RECORDED INFORMATION:
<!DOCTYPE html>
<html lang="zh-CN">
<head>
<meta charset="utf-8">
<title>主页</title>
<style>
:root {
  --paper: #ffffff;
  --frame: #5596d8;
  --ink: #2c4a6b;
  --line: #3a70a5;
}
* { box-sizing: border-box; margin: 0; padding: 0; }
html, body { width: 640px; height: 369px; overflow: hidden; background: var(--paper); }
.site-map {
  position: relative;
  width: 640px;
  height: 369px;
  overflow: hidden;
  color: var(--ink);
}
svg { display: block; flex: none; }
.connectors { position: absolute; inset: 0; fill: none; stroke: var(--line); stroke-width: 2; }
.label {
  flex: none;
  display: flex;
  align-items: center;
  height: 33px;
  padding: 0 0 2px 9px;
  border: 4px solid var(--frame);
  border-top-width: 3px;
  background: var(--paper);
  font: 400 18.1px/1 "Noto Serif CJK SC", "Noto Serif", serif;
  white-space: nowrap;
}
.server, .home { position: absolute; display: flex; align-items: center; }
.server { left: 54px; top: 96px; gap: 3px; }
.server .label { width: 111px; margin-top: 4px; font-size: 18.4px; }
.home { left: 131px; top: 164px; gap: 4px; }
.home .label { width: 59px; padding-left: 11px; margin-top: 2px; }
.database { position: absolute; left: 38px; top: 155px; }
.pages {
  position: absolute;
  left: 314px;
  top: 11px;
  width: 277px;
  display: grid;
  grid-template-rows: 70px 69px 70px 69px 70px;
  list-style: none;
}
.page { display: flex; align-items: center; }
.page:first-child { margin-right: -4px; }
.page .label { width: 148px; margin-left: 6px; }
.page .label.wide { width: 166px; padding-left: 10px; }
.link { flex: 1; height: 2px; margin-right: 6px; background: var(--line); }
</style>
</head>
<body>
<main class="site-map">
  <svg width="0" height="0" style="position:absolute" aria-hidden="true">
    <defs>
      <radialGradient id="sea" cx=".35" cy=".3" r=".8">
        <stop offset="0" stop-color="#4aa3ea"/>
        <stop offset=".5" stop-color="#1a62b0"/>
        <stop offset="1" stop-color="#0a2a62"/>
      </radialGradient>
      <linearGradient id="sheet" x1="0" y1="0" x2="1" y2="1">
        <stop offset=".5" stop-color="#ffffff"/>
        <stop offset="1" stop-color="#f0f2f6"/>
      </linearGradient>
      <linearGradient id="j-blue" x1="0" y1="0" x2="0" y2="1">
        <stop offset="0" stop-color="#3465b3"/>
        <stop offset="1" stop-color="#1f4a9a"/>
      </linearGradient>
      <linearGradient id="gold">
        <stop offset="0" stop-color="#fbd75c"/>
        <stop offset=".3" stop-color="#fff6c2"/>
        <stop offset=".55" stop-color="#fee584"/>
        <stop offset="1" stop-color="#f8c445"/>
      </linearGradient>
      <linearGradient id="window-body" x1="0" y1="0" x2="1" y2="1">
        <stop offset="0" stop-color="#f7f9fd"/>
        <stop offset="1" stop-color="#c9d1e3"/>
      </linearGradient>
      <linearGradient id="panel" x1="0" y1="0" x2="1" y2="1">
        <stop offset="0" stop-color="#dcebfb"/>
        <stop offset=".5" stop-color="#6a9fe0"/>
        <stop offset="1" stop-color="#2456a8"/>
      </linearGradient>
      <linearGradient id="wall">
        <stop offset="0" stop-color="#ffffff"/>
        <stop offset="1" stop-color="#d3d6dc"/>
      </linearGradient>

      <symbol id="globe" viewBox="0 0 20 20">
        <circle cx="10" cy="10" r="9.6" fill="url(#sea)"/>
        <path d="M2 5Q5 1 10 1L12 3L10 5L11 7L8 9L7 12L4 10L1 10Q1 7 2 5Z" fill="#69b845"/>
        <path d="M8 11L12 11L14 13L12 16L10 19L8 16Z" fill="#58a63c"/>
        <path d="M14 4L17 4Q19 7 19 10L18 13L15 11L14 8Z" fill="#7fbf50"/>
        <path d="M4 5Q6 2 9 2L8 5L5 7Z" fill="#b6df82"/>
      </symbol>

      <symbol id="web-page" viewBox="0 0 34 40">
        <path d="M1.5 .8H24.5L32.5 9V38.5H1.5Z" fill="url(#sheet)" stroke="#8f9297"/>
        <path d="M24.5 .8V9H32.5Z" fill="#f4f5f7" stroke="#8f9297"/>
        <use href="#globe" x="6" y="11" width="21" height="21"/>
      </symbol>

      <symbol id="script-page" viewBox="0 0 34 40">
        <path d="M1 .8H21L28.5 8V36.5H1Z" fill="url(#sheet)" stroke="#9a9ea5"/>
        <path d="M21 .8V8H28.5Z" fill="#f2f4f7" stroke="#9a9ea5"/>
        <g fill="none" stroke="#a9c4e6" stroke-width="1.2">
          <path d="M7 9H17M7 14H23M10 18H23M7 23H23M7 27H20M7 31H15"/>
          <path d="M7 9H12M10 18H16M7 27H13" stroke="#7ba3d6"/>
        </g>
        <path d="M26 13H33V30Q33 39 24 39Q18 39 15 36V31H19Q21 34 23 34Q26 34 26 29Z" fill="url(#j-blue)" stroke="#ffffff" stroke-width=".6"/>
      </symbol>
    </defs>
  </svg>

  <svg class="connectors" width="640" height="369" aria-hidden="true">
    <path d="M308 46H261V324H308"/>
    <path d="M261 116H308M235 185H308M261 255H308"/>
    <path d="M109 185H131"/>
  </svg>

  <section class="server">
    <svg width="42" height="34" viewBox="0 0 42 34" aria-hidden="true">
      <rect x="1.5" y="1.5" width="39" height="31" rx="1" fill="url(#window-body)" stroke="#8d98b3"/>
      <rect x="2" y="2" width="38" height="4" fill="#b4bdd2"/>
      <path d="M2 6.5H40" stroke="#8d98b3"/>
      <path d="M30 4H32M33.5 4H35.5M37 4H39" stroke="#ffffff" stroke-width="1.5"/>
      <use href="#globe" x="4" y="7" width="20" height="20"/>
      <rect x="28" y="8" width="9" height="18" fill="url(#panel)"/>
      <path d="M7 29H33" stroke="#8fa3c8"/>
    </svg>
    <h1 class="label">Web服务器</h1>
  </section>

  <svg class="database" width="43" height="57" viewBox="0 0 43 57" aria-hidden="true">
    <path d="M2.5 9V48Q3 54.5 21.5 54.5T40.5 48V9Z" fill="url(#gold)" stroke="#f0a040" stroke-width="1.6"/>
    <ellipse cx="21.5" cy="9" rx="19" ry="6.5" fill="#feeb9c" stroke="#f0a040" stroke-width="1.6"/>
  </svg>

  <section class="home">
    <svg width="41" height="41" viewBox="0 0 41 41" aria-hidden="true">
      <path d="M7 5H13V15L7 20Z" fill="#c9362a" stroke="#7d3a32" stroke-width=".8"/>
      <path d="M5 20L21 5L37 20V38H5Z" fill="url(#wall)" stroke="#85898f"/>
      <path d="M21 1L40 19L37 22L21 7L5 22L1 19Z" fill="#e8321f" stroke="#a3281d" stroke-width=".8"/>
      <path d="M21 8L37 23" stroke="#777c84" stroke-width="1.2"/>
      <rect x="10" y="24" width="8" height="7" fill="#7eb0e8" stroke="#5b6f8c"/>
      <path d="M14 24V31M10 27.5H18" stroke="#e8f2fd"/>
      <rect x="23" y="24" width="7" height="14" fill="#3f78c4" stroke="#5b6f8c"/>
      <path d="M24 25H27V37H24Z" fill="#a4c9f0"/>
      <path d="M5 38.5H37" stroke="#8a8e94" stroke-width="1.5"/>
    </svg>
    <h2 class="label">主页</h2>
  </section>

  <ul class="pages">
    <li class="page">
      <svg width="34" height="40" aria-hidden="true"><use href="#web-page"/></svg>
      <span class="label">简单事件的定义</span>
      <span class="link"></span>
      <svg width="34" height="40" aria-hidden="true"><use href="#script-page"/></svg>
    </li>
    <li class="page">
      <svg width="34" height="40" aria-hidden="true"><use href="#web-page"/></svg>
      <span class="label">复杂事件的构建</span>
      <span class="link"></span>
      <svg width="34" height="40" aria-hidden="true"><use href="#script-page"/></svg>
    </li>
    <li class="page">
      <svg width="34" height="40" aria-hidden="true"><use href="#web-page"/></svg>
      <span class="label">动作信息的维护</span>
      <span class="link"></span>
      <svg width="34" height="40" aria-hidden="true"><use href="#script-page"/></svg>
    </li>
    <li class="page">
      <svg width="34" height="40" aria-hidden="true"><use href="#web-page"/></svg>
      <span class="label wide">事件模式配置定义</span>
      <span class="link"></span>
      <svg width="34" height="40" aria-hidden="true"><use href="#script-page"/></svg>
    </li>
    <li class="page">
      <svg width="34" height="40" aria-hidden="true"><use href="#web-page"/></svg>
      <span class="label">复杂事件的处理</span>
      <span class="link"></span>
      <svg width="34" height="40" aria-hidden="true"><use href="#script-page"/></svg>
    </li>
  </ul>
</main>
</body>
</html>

INSTRUCTIONS FOR THE TASK: Word for word, restate the lines of the listing above starting at the line with "--ink: #2c4a6b;" and ending at the line with "block; flex: none;", and nothing outside them.

OUTPUT OF THE EXERCISE:
  --ink: #2c4a6b;
  --line: #3a70a5;
}
* { box-sizing: border-box; margin: 0; padding: 0; }
html, body { width: 640px; height: 369px; overflow: hidden; background: var(--paper); }
.site-map {
  position: relative;
  width: 640px;
  height: 369px;
  overflow: hidden;
  color: var(--ink);
}
svg { display: block; flex: none; }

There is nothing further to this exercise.